At long last, the `Ainapo Trail story in pictures and words! Huzzah, and here we go.
The day started early and 5 of us headed up Mauna Loa’s northwest flank in my boss’ heavy duty truck.
Once we were near the summit, the helicopter met us and flew us across the caldera to the southeastern flank. My boss was already waiting for us, as the helicopter had taken him up first. We split into teams of 3 to perform our surveys. My group headed down the `Ainapo Trail, certain to camp overnight. The second group headed around Mokuaweoweo (Mauna Loa’s caldera) and was able to drive back down the same day.
Here’s the start of our survey. We were at the 3rd benchmark here, and we were just finishing up lunch. The day started off beautifully.
The good weather was not to remain our companion for long, however. This was the scene near our 5th or 6th benchmark. I have to say that I love my boss’ outfit. Like all good geologists, his style is impeccable. You’ve seen the way I dress in the field, so be aware that this is utterly tongue-in-cheek. Perhaps we should look into Nike sponsorship or something. At least then we’d match.

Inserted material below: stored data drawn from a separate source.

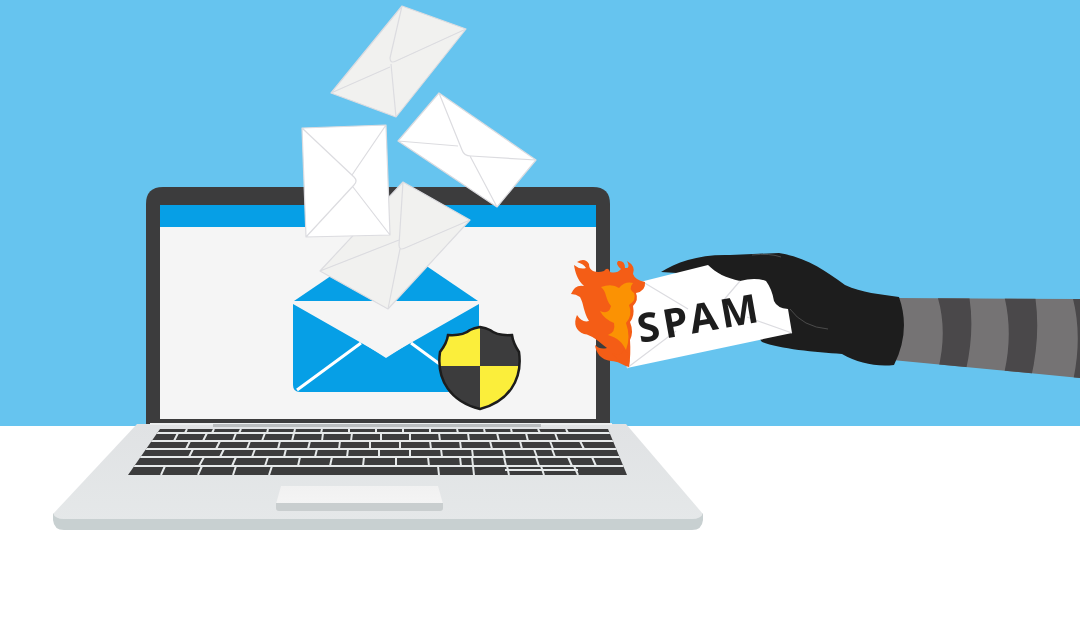
<!DOCTYPE html>
<html lang="en">
<head>
<meta charset="utf-8">
<title>Spam mail protection</title>
<style>
:root{--sky:#66c4ef;--blue:#069fe6;--dark:#3c3c3d;--screen:#f5f5f5;--black:#1d1d1d;--paper:#fff;--paper-shade:#f1f1ef;--fold:#dcdce0;--yellow:#fbee3b;--flame:#f45d16;--flame-core:#fb9203;--sleeve:#757374;--stripe:#4a484a}
html,body{margin:0;width:1080px;height:630px;overflow:hidden;background:var(--paper)}
svg{display:block}
.sky{fill:var(--sky)}.table{fill:var(--paper)}
.blue{fill:var(--blue)}.dark{fill:var(--dark)}.screen{fill:var(--screen)}
.paper{fill:var(--paper)}.shade{fill:var(--paper-shade)}
.fold{fill:none;stroke:var(--fold);stroke-width:1.2;stroke-linejoin:round}
.crease{fill:none;stroke:var(--paper);stroke-width:3}
.key-gaps{fill:none;stroke:#e6e9ea;stroke-width:2}
.yellow{fill:var(--yellow)}.black{fill:var(--black)}
.flame{fill:var(--flame)}.flame-core{fill:var(--flame-core)}
.sleeve{fill:var(--sleeve)}.stripe{fill:var(--stripe)}
.glove-line{fill:none;stroke:#4b4b4b;stroke-width:1}
.spam{font:700 40px "Open Sans","Noto Sans",sans-serif;fill:var(--black)}
</style>
</head>
<body>
<svg width="1080" height="630" viewBox="0 0 1080 630" role="img" aria-label="Emails fly into a shielded laptop while a gloved hand holds burning spam">
<defs>
<linearGradient id="deck" x1="0" y1="0" x2="0" y2="1"><stop offset="0" stop-color="#e0e2e4"/><stop offset="1" stop-color="#e5e8e9"/></linearGradient>
<linearGradient id="pad" x1="0" y1="0" x2="0" y2="1"><stop offset="0" stop-color="#f1f1f1"/><stop offset="1" stop-color="#f4f4f4"/></linearGradient>
<clipPath id="keyboard-area"><polygon points="160,429 608,429 627,475 128,475"/></clipPath>
<path id="shield-shape" d="M480 327Q486 328 490 330Q497 336 512 335Q513 343 519 352C523 380 508 402 480 409C451 402 436 380 440 352Q447 343 448 335Q463 336 470 330Q474 328 480 327Z"/>
<clipPath id="shield-area"><use href="#shield-shape"/></clipPath>
<clipPath id="sleeve-area"><path d="M896 298L1080 299V378L892 360Z"/></clipPath>
</defs>

<g id="background">
<rect class="table" width="1080" height="630"/>
<rect class="sky" width="1080" height="426"/>
</g>

<g id="laptop">
<path class="dark" d="M146 424V204Q146 187 163 187H593Q610 187 610 204V424Z"/>
<rect class="screen" x="160" y="205" width="436" height="214"/>
<rect class="blue" x="160" y="205" width="436" height="22"/>
<path fill="url(#deck)" d="M137 424H626L703 514L696 523H60L53 514Z"/>
<path d="M53 513Q55 519 64 519H692Q701 519 703 513V520Q702 530 692 530H64Q54 530 53 520Z" fill="#c8d0d1"/>
<rect x="150" y="423" width="462" height="2" fill="#eceeef"/>
<rect x="213" y="424" width="328" height="3" fill="#b9bcbe"/>
<g id="keyboard" clip-path="url(#keyboard-area)">
<rect class="dark" x="128" y="429" width="500" height="46"/>
<path class="key-gaps" d="M128 433H628M128 441H628M128 449H628M128 457H628M128 466H628"/>
<path class="key-gaps" d="M187 429l-2 4M214 429l-2 4M241 429l-2 4M268 429l-1 4M295 429l-1 4M322 429l-1 4M349 429v4M376 429v4M403 429v4M430 429v4M457 429l1 4M484 429l1 4M511 429l1 4M538 429l2 4M566 429l2 4
M178 433l-4 8M207 433l-4 8M236 433l-3 8M265 433l-3 8M294 433l-2 8M323 433l-1 8M352 433l-1 8M381 433v8M410 433v8M439 433l1 8M468 433l1 8M497 433l2 8M526 433l2 8M555 433l3 8
M190 441l-4 8M220 441l-4 8M250 441l-3 8M280 441l-2 8M310 441l-2 8M340 441l-1 8M370 441v8M400 441v8M430 441l1 8M460 441l1 8M490 441l2 8M520 441l2 8M550 441l3 8M580 441l4 8
M193 449l-4 8M224 449l-4 8M255 449l-3 8M286 449l-2 8M317 449l-2 8M348 449l-1 8M379 449v8M410 449v8M441 449l1 8M472 449l1 8M503 449l2 8M534 449l3 8M552 449l3 8
M204 457l-5 9M236 457l-4 9M268 457l-3 9M300 457l-2 9M332 457l-2 9M364 457l-1 9M396 457v9M428 457l1 9M460 457l1 9M472 457l1 9M504 457l2 9M536 457l3 9M568 457l4 9M592 457l4 9
M165 466l-4 9M202 466l-4 9M236 466l-3 9M272 466l-3 9M438 466l1 9M473 466l1 9M507 466l2 9M541 466l3 9M574 466l4 9"/>
<path class="key-gaps" d="M505 470H578"/>
</g>
<path fill="url(#pad)" d="M281 486H438L443 504H276Z"/>
<path d="M276 503H443V508Q443 511 440 511H279Q276 511 276 508Z" fill="#c9cecf"/>
</g>

<g id="inbox">
<path class="blue" d="M294 301L375 246Q386 239 397 246L478 301Z"/>
<path class="screen" d="M294 301H478L386 357Z"/>
<path class="blue" d="M293 304L386 357L479 304V385Q479 392 472 392H300Q293 392 293 385Z"/>
<path class="crease" d="M297 390L361 343M475 390L411 343"/>
<path class="screen" d="M297 301H475L386 358Z"/>
</g>

<g id="flying-mail">
<g>
<polygon class="shade" points="402,6 466,29 396,117 331,93"/>
<path class="fold" d="M402 6L466 29L396 117L331 93ZM402 6L390 58Q390 64 396 61L466 29M331 93L390 67M391 64L396 117"/>
</g>
<g>
<polygon class="paper" points="439,93 536,160 497,207 398,141"/>
<path class="fold" d="M439 93L536 160L497 207L398 141ZM439 93L462 150Q464 156 471 156L536 160M398 141L458 146M470 156L497 207"/>
</g>
<g>
<polygon class="shade" points="403,182 470,220 388,309 320,271"/>
<path class="fold" d="M403 182L470 220L388 309L320 271ZM403 182L399 245Q399 251 405 248L470 220M320 271L399 240M400 249L388 309"/>
</g>
<g>
<polygon class="paper" points="302,128 386,125 390,235 306,237"/>
<path class="fold" d="M302 128L386 125L390 235L306 237ZM302 128L354 177Q358 181 354 185L306 237M352 175L386 125M353 187L390 235"/>
</g>
</g>

<g id="shield">
<use href="#shield-shape" class="yellow"/>
<g clip-path="url(#shield-area)">
<rect class="dark" x="480" y="324" width="44" height="42"/>
<rect class="dark" x="436" y="366" width="44" height="46"/>
</g>
<use href="#shield-shape" fill="none" stroke="#1d1d1d" stroke-width="2.5"/>
</g>

<g id="thief-arm">
<g clip-path="url(#sleeve-area)">
<rect class="sleeve" x="885" y="295" width="195" height="86"/>
<path class="stripe" d="M937 295Q948 330 938 370H966Q975 330 969 295ZM1004 295Q1014 335 1003 378H1031Q1041 335 1035 295ZM1072 295Q1083 335 1073 381H1080V295Z"/>
</g>
<path class="black" d="M661 272C676 262 700 254 730 255L779 253C808 258 824 270 845 285C862 293 880 294 899 297Q911 331 894 365C876 367 858 363 842 354C815 352 780 349 762 342L709 275Z"/>
<path class="glove-line" d="M790 309Q803 327 828 329M752 255Q770 253 781 257"/>
</g>

<g id="burning-spam">
<path class="paper" d="M628 285L708 265C716 273 726 278 740 281Q755 277 766 281Q772 289 774 301Q777 308 788 309L792 333L627 368L618 330Z"/>
<path class="fold" d="M643 282L688 309M740 281L722 302M627 368L676 331M792 333L747 317"/>
<path class="flame" d="M629 367C622 365 618 361 611 361C601 360 596 353 595 345Q600 350 607 348C598 341 592 335 584 334C576 331 573 324 577 315Q582 323 589 321C583 311 584 304 580 297Q576 294 571 294Q575 284 584 286C577 280 575 271 574 265Q580 270 586 268Q584 264 577 262Q585 257 589 264C589 272 597 273 604 271Q608 266 610 272Q617 274 621 269Q615 264 618 261Q625 260 625 268Q631 269 627 261Q636 266 633 274Q635 280 645 282Q646 291 636 293Q639 300 633 306Q635 316 630 322Q634 332 630 340Q631 355 629 367Z"/>
<path class="flame-core" d="M626 350C622 342 618 338 608 335Q616 332 614 323Q604 319 600 311Q609 315 611 306C605 299 607 292 601 287Q612 283 619 288Q625 281 633 283Q628 289 634 293Q637 300 629 305Q633 315 626 323Q631 337 626 350Z"/>
<path class="flame" d="M629 366Q618 362 612 353Q622 357 624 349Q631 356 629 366Z"/>
<text class="spam" transform="translate(640 343) rotate(-10)" textLength="122" lengthAdjust="spacing">SPAM</text>
</g>
</svg>
</body>
</html>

The fog was accompanied by rain, and we found our last benchmark of the day in a steady drizzle. Luckily for us, the bossman is resourceful and found a dry (albeit cramped) place to sleep for the night. In a lava tube. On the side of the world’s largest volcano. This has to be one of the highlights of my outdoor life, if not of my entire life.
My boss did a lovely job of modelling the tube for the camera. We had a simple dinner of minestrone heated over the tiny stove, and then we were about ready for sleep. Camping conversations are always fun, and ours was no exception. I’m not going to post a photo of my portion of the lava tube, as it was an even tighter fit than the one pictured. My parents do not need their respective blood pressures elevated any higher than necessary by my escapades.
I do have to say that one of the most rewarding parts of camping is the unexpected splendor of the early morning views that are often available. When you reach a campsite at night, the daylight can offer wonderful surprises. Shortly after dawn on Mauna Loa was no exception.
The plume from Kilauea’s Halema`uma`u vent is visible in the middle of the picture. It is situated at approximately 4,000 feet above sea level. Our campsite was about 9,000 feet above sea level. We started our hike around 13,000 feet above sea level. The temperature dropped to 42 degrees Farenheit in our lava tube, so we weren’t that uncomfortable. I slept poorly, but that could have been because my tube section was the size of a coffin. Most of the hike was over a`a lava, and that’s why I was so battered by the end.
The survey went well overall, and we’ll polish the data tomorrow. We should be able to compare this information with last year’s in order to assess Mauna Loa’s deformation rate. This, in turn, will enable us to form a better picture of the volcanic activity beneath the mountain’s massive surface.